Games are still struggling to cope with multi-threading in any true sense of performance scaling, so a quad-core i5 without the i7's Hyperthreading shenanigans is fine for this sort of machine.
While the Ivy Bridge Core i5 is the new component of this machine, the Gigabyte Z77X-D3H is a decent partner. We've checked out the excellent Gigabyte Z77X-UD5H and this slightly cut-down version is almost as good.
While the UEFI BIOS still doesn't have the usability of the Asus boards it's still got all the functionality as well as the overclocking chops.
CPU - Intel Core i5 3570K @ 4.7GHz
Motherboard - Gigabyte Z77X-D3H
Memory - 16GB Corsair 1,600MHz
GPU - AMD Radeon HD 7970
Storage - 120GB OCZ Vertex 3 SSD, 2TB Seagate HDD
OS - Windows 7 Premium 64-bit
It's impossible to recommend the Intel Core i5 3570K as an upgrade for anyone rocking an i5 Sandy Bridge or above.
Realistically this is for those people who skipped a CPU generation.
We put it against the same spec with a Core i5 2500K at the same clocks and there was only a slight difference in the CPU benchmarks, but then only 4% and 10% in Cinebench and X264 respectively.
DirectX 11 tessellation performance
DirectX 11 gaming performance
CPU rendering performance
CPU encoding performance
Elsewhere on the specs list it's a top-end gaming rig and no mistake.
The version we've had on our test bench houses AMD's top gaming behemoth, the AMD Radeon HD 7970, overclocked from the 925MHz core speed over the 1GHz mark to 1,050MHz.
Palicomp is also offering the Alpha Detonator with an Nvidia GTX 680 instead of the AMD HD 7970. As the two are relatively closely-priced there's no difference in price.
We don't know as yet what Palicomp will do to the Nvidia card's clocks; at stock clocks the GTX 680 offers the same sort of performance as this overclocked HD 7970 we've got here.
The next highlight on the impressive specs list is the storage split – the 120GB OCZ Vertex 3 SSD takes care of the boot drive specifics, but it's partitioned so that 20GB is taken for the Smart Response Technology to accelerate the chunky 2TB HDD backing it up.
While the setup definitely makes for an impressive machine, it's also likely to be the de facto spec for a gaming rig over the next year.
We'll see i7 variants like the Chillblast Fusion Mamba we're also looking at, but the i5 is going to be the chip we see in most rigs circa £1,000.
All the machines, which until now had Intel Core i5 2500K CPUs in them, will switch over to the Ivy Bridge variant, the Intel Core i5 3570K.
That wont come as any surprise as there's no real price or performance difference.
We set up a 2500K machine with roughly the same spec and there was zero difference in gaming frame rates. But in terms of gaming rigs, this is still the chip you want at its heart.

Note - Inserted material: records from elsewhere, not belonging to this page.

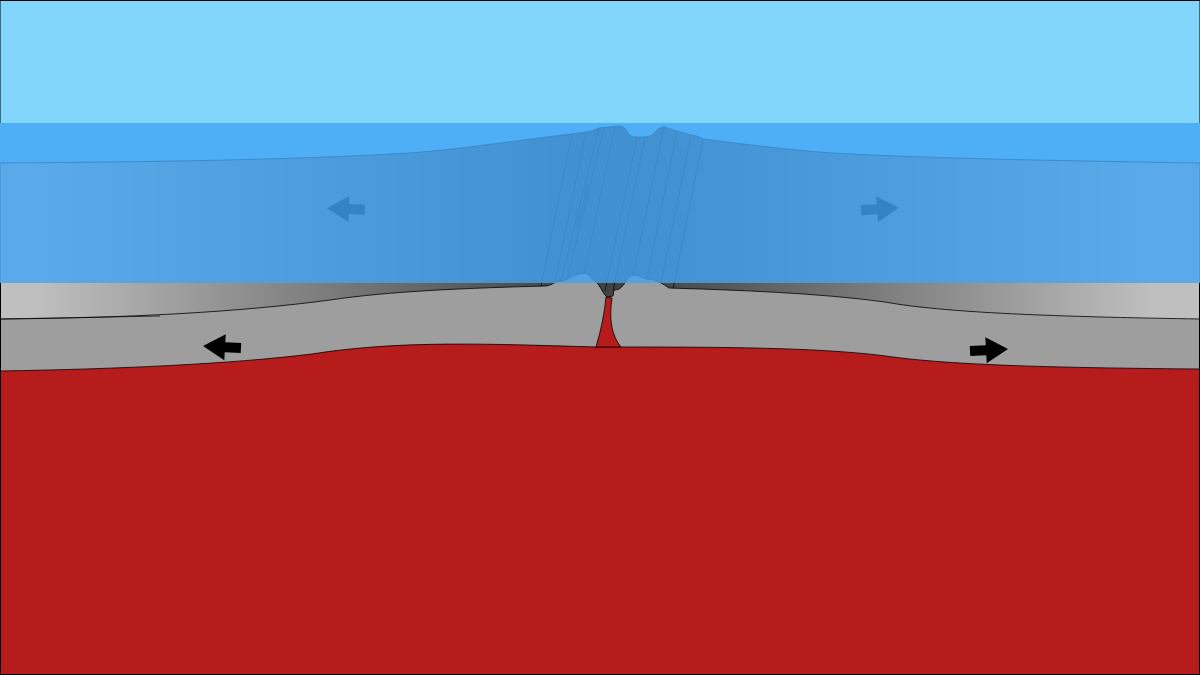
<!DOCTYPE html>
<html lang="en">
<head>
<meta charset="utf-8">
<title>Mid-ocean ridge cross-section</title>
<style>
:root {
  --sky: #81d4fa;
  --water: #42a5f5;
  --crust: #9e9e9e;
  --floor-far: #bfbfbf;
  --floor-ridge: #424242;
  --magma: #b71c1c;
  --ink: #000;
}
html, body { margin: 0; height: 100%; overflow: hidden; }
.diagram { display: block; width: 1200px; height: 675px; }
.sky { fill: var(--sky); }
.water { fill: var(--water); fill-opacity: .8; }
.sea-floor { fill: url(#floor-shade); }
.crust { fill: var(--crust); }
.magma { fill: var(--magma); }
.outlined, .fault-lines { stroke: var(--ink); stroke-width: .8; }
.fault-lines { fill: none; stroke-width: .7; }
.arrow { fill: var(--ink); }
.far { stop-color: var(--floor-far); }
.ridge { stop-color: var(--floor-ridge); }
.frame { fill: none; stroke: var(--ink); }
</style>
</head>
<body>
<svg class="diagram" viewBox="0 0 1200 675" role="img" aria-label="Cross-section of a mid-ocean ridge with plates moving apart above rising magma">
  <defs>
    <linearGradient id="floor-shade" gradientUnits="userSpaceOnUse" x1="0" y1="0" x2="1200" y2="0">
      <stop class="far" offset="0"/>
      <stop class="far" offset=".03"/>
      <stop class="ridge" offset=".48"/>
      <stop class="ridge" offset=".53"/>
      <stop class="far" offset=".96"/>
      <stop class="far" offset="1"/>
    </linearGradient>
    <path id="plate-arrow" d="M-19 0L3 -13V-5H19V5H3V13Z"/>
  </defs>

  <rect class="sky" width="1200" height="675"/>

  <path class="sea-floor outlined" d="M0 163C150 162 290 160 410 153C465 149 525 139 572 134L586 132Q594 131 599 128Q609 127 618 126C629 126 626 137 635 137H645C655 137 656 127 664 127L677 131L691 135Q696 135 703 139C750 145 790 150 832 153C940 159 1080 161 1200 163V340H0Z"/>

  <g class="fault-lines">
    <path d="M572 134L541 286M586 132L555 282M599 128L561 281M604 128L567 280M615 126L584 275M637 137L605 291M645 137L613 291M664 127L633 276M677 131L647 279M691 135L661 283M703 139L673 289"/>
    <path d="M588 185L577 228"/>
  </g>

  <path class="crust outlined" d="M0 319C130 318 240 312 330 300C390 291 470 288 546 286C554 285 553 281 562 281L570 278C580 273 587 270 592 279C601 284 601 292 607 297L613 296L614 290C625 291 625 275 635 275C641 275 642 279 648 279C658 280 663 284 669 288C735 290 820 293 885 302C950 314 1080 317 1200 319V380H0Z"/>
  <path class="fault-lines" d="M0 319L160 316"/>

  <path class="magma outlined" d="M0 371C120 369 230 364 312 354C400 340 490 344 596 347H621C740 347 830 348 893 357C960 366 1080 368 1200 369V675H0Z"/>
  <path class="magma outlined" d="M596 347Q604 320 606 297L612 298C609 318 611 335 621 347Z"/>

  <g class="arrow">
    <use href="#plate-arrow" transform="translate(346 209) rotate(2)"/>
    <use href="#plate-arrow" transform="translate(880 209) rotate(176)"/>
    <use href="#plate-arrow" transform="translate(222 347) rotate(3)"/>
    <use href="#plate-arrow" transform="translate(989 350) rotate(177)"/>
  </g>

  <rect class="water" y="123" width="1200" height="160"/>
  <path class="frame" d="M0 123V.5H1200V123M.5 283V674.5H1199.5V283"/>
</svg>
</body>
</html>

Ivy Bridge: What you need to know
Intel Core i7 3770K review
Intel Core i5 3570K review
Gigabyte Z77X-UD5H review
The Core i5 3570K is going to be the de facto chip in most £1,000 gaming rigs we see from now on and that's because it's as good as it gets in quad-core trim.
The overclocked AMD Radeon HD 7970 is also a great choice, offering the same sort of frame rates, in this tweaked state, as the competing Nvidia GTX 680.
The Palicomp Alpha Detonator is also incredibly well-specced out everywhere else too, from the huge amount of RAM to the excellent SSD/HDD storage set up.
Unfortunately the price is getting on for a little too much from a gaming rig. It is incredibly well kitted out, but pushing this close to £1,500 is tough.
It's not Palicomp's fault, but Intel's, that the Core i5 3570K doesn't offer much improvement, as a gaming CPU, over its Core i5 2500K brethren.
This is the new gamer's standard. Though it's almost the same as the old gamer's standard too...